Many knitters who are not allergic to other types of animal fiber find that they have an allergy to mohair yarn. Itching and redness of the skin are common symptoms of a mohair allergy. For a knitter who has never used mohair fiber before, it is a good idea to do a test swatch to see if an allergic reaction occurs. It is also wise for a knitter to determine if the recipient of a knitted gift is allergic to mohair.
On its own, mohair has a very light, fluffy texture, so it is often spun together with other fibers to form a blend. Blends that feature mainly wool content are heavy and durable, with less of the fuzzy halo characteristic of mohair fiber. These blends are versatile and can be used for any number of knit projects for cold weather wear, from gloves to sweaters. Mohair may also be spun around a single ply of synthetic fiber such as nylon, which holds the mohair yarn together. This type of blend has a great deal of halo but can stretch out of shape more easily than a wool/mohair blend, so it would be a good choice for a project that shows off the airy, fuzzy texture of mohair yarn while lacking definitive shape, such as a loosely knit lace scarf or shawl.

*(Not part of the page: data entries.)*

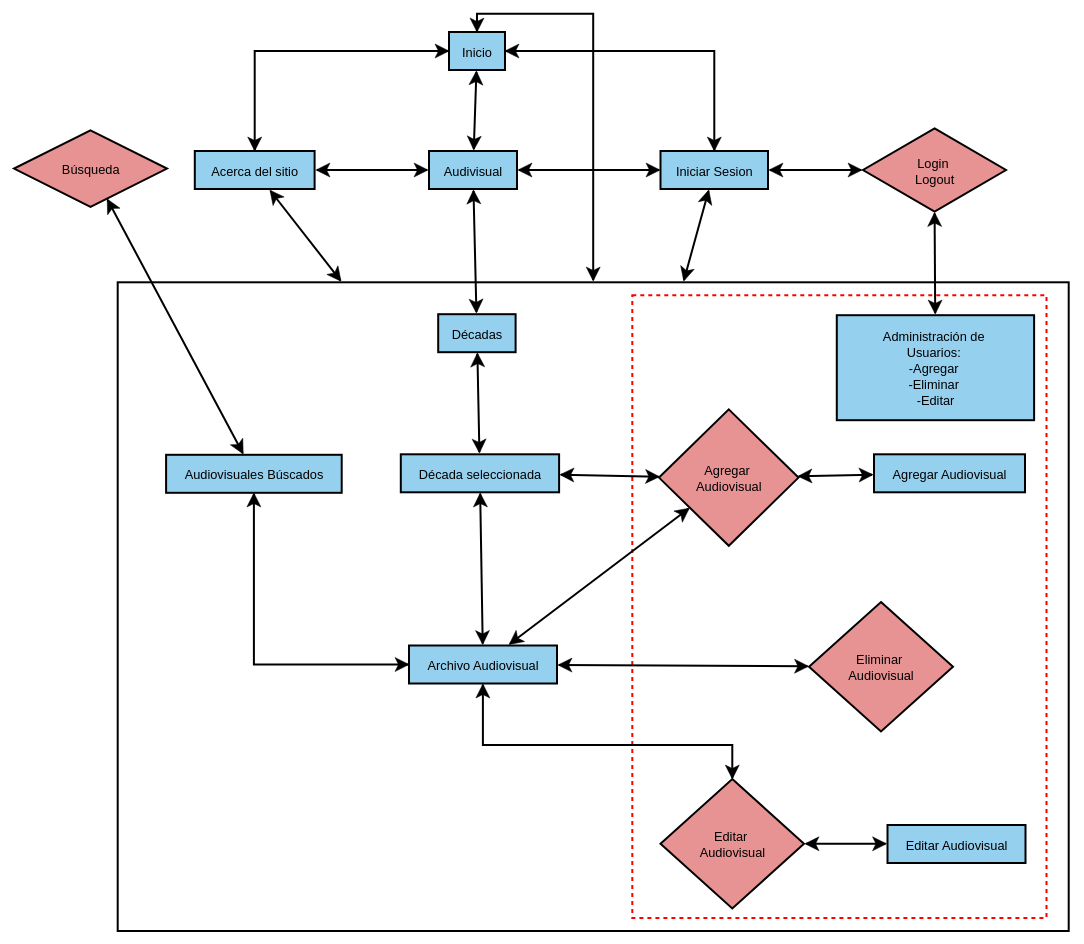
<!DOCTYPE html>
<html lang="es">
<head>
<meta charset="utf-8">
<title>Mapa de navegación</title>
<style>
:root {
  --page: #fff;
  --ink: #000;
  --screen: #96d0ef;
  --action: #e89393;
  --restricted: #f00;
}
* { box-sizing: border-box; }
html, body { margin: 0; }
body { background: var(--page); }
.sitemap {
  position: relative;
  width: 1084px;
  height: 944px;
  overflow: hidden;
  background: var(--page);
  color: var(--ink);
  font: 12.8px/16px "Liberation Sans", Arial, sans-serif;
}
.diagram { position: absolute; left: 0; top: 0; }
.zones rect { fill: none; stroke-width: 2; }
.zone-public { stroke: var(--ink); }
.zone-admin { stroke: var(--restricted); stroke-dasharray: 4 4; }
.screens rect { fill: var(--screen); stroke: var(--ink); stroke-width: 2; }
.actions polygon { fill: var(--action); stroke: var(--ink); stroke-width: 2; }
.links path { fill: none; stroke: var(--ink); stroke-width: 2; stroke-miterlimit: 10; }
.arrowhead { fill: var(--ink); stroke: var(--ink); stroke-width: 0.5; }
.label {
  position: absolute;
  left: var(--center);
  top: var(--top);
  width: 200px;
  margin: 0 0 0 -100px;
  text-align: center;
  white-space: pre;
}
</style>
</head>
<body>
<main class="sitemap">
  <svg class="diagram" width="1084" height="944" viewBox="0 0 1084 944" aria-hidden="true">
    <defs>
      <marker id="arrowhead" markerUnits="userSpaceOnUse" markerWidth="18" markerHeight="18" refX="14" refY="9" orient="auto-start-reverse">
        <path class="arrowhead" d="M15 9 L1 16 L4.5 9 L1 2 Z"/>
      </marker>
    </defs>

    <g class="zones">
      <rect class="zone-public" x="117.7" y="282.3" width="951" height="648.7"/>
      <rect class="zone-admin" x="632.3" y="295.3" width="414.2" height="622.7"/>
    </g>

    <g class="screens">
      <rect x="449" y="32" width="56" height="38"/>
      <rect x="194.8" y="151" width="119.8" height="38"/>
      <rect x="429" y="151" width="88" height="38"/>
      <rect x="660.5" y="151" width="107.5" height="38"/>
      <rect x="438.2" y="314.2" width="77.4" height="38"/>
      <rect x="400.8" y="454.3" width="158.3" height="38"/>
      <rect x="166.1" y="454.8" width="175.6" height="38"/>
      <rect x="409" y="645.5" width="148" height="38"/>
      <rect x="836.8" y="315.2" width="197.3" height="105"/>
      <rect x="874" y="454.3" width="151" height="38"/>
      <rect x="887.5" y="825" width="138" height="38"/>
    </g>

    <g class="actions">
      <polygon points="90.5,130.4 167,168.6 90.5,206.8 14,168.6"/>
      <polygon points="934.6,128.4 1006,170 934.6,211.5 863,170"/>
      <polygon points="728.8,409.4 798.5,477.6 728.8,545.8 659,477.6"/>
      <polygon points="881,602 953,666.7 881,731.4 809,666.7"/>
      <polygon points="732.3,779 804,843.7 732.3,908.4 660.5,843.7"/>
    </g>

    <g class="links">
      <path marker-start="url(#arrowhead)" marker-end="url(#arrowhead)" d="M448 51H254.7V150"/>
      <path marker-start="url(#arrowhead)" marker-end="url(#arrowhead)" d="M506 51H714.3V150"/>
      <path marker-start="url(#arrowhead)" marker-end="url(#arrowhead)" d="M477 31V13.7H593.2V280"/>
      <path marker-start="url(#arrowhead)" marker-end="url(#arrowhead)" d="M476.4 72L473.8 149"/>
      <path marker-start="url(#arrowhead)" marker-end="url(#arrowhead)" d="M317 170H427"/>
      <path marker-start="url(#arrowhead)" marker-end="url(#arrowhead)" d="M519 170H659"/>
      <path marker-start="url(#arrowhead)" marker-end="url(#arrowhead)" d="M770 170H861"/>
      <path marker-start="url(#arrowhead)" marker-end="url(#arrowhead)" d="M270.6 191L340.4 280.4"/>
      <path marker-start="url(#arrowhead)" marker-end="url(#arrowhead)" d="M708.5 191L684 280"/>
      <path marker-start="url(#arrowhead)" marker-end="url(#arrowhead)" d="M934.6 213.5L935.2 313"/>
      <path marker-start="url(#arrowhead)" marker-end="url(#arrowhead)" d="M473.5 191L476.4 312"/>
      <path marker-start="url(#arrowhead)" marker-end="url(#arrowhead)" d="M477.4 354L479.4 452"/>
      <path marker-start="url(#arrowhead)" marker-end="url(#arrowhead)" d="M480.2 494L482.7 643.5"/>
      <path marker-start="url(#arrowhead)" marker-end="url(#arrowhead)" d="M107.7 200L242.7 453"/>
      <path marker-start="url(#arrowhead)" marker-end="url(#arrowhead)" d="M253.9 494V664.5H408"/>
      <path marker-start="url(#arrowhead)" marker-end="url(#arrowhead)" d="M561 474.7L658.5 476.7"/>
      <path marker-start="url(#arrowhead)" marker-end="url(#arrowhead)" d="M799 476.2L872 474.7"/>
      <path marker-start="url(#arrowhead)" marker-end="url(#arrowhead)" d="M510 643.8L688.5 508.8"/>
      <path marker-start="url(#arrowhead)" marker-end="url(#arrowhead)" d="M559 665L807.5 666.3"/>
      <path marker-start="url(#arrowhead)" marker-end="url(#arrowhead)" d="M482.9 685V745H732.3V778"/>
      <path marker-start="url(#arrowhead)" marker-end="url(#arrowhead)" d="M806 843.8H885.5"/>
    </g>
  </svg>

  <p class="label" style="--center:477px;--top:45px">Inicio</p>
  <p class="label" style="--center:254.7px;--top:164px">Acerca del sitio</p>
  <p class="label" style="--center:473px;--top:164px">Audivisual</p>
  <p class="label" style="--center:714.3px;--top:164px">Iniciar Sesion</p>
  <p class="label" style="--center:477px;--top:327px">Décadas</p>
  <p class="label" style="--center:480px;--top:467px">Década seleccionada</p>
  <p class="label" style="--center:254px;--top:467px">Audiovisuales Búscados</p>
  <p class="label" style="--center:483px;--top:658px">Archivo Audiovisual</p>
  <p class="label" style="--center:935.5px;--top:329px">Administración de 
Usuarios: 
-Agregar 
-Eliminar 
-Editar</p>
  <p class="label" style="--center:949.5px;--top:467px">Agregar Audiovisual</p>
  <p class="label" style="--center:956.5px;--top:838px">Editar Audiovisual</p>

  <p class="label" style="--center:90.7px;--top:162px">Búsqueda</p>
  <p class="label" style="--center:934.7px;--top:156px">Login 
Logout</p>
  <p class="label" style="--center:728.8px;--top:463px">Agregar 
Audiovisual</p>
  <p class="label" style="--center:881px;--top:652px">Eliminar 
Audiovisual</p>
  <p class="label" style="--center:732.4px;--top:829px">Editar 
Audiovisual</p>
</main>
</body>
</html>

As with any other type of fiber, yarn weight is an important consideration when choosing a mohair yarn. Most patterns contain information about what yarn weight is necessary for obtaining the prescribed knitting gauge, or number of stitches per inch. Many projects that show off the downy halo of mohair are lace projects that call for a lace or fingering weight yarn knit loosely on relatively large needles. However, mohair yarn can be any weight, and a knitter should choose a yarn weight that helps her match whatever gauge is specified by her pattern.
Unlike most other types of animal fiber, mohair does not felt when exposed to extreme temperatures or when agitated. If a knitter wishes to make a felted project, it is probably best for her to choose a mohair yarn with a lot of wool content, or to forgo using mohair altogether. Another unique property of mohair is that it absorbs dye very well, meaning that mohair yarns are usually available in a wide range of rich colors. The best mohair yarns will be evenly dyed, as any signs of uneven dyeing are probably due to improper dyeing practices.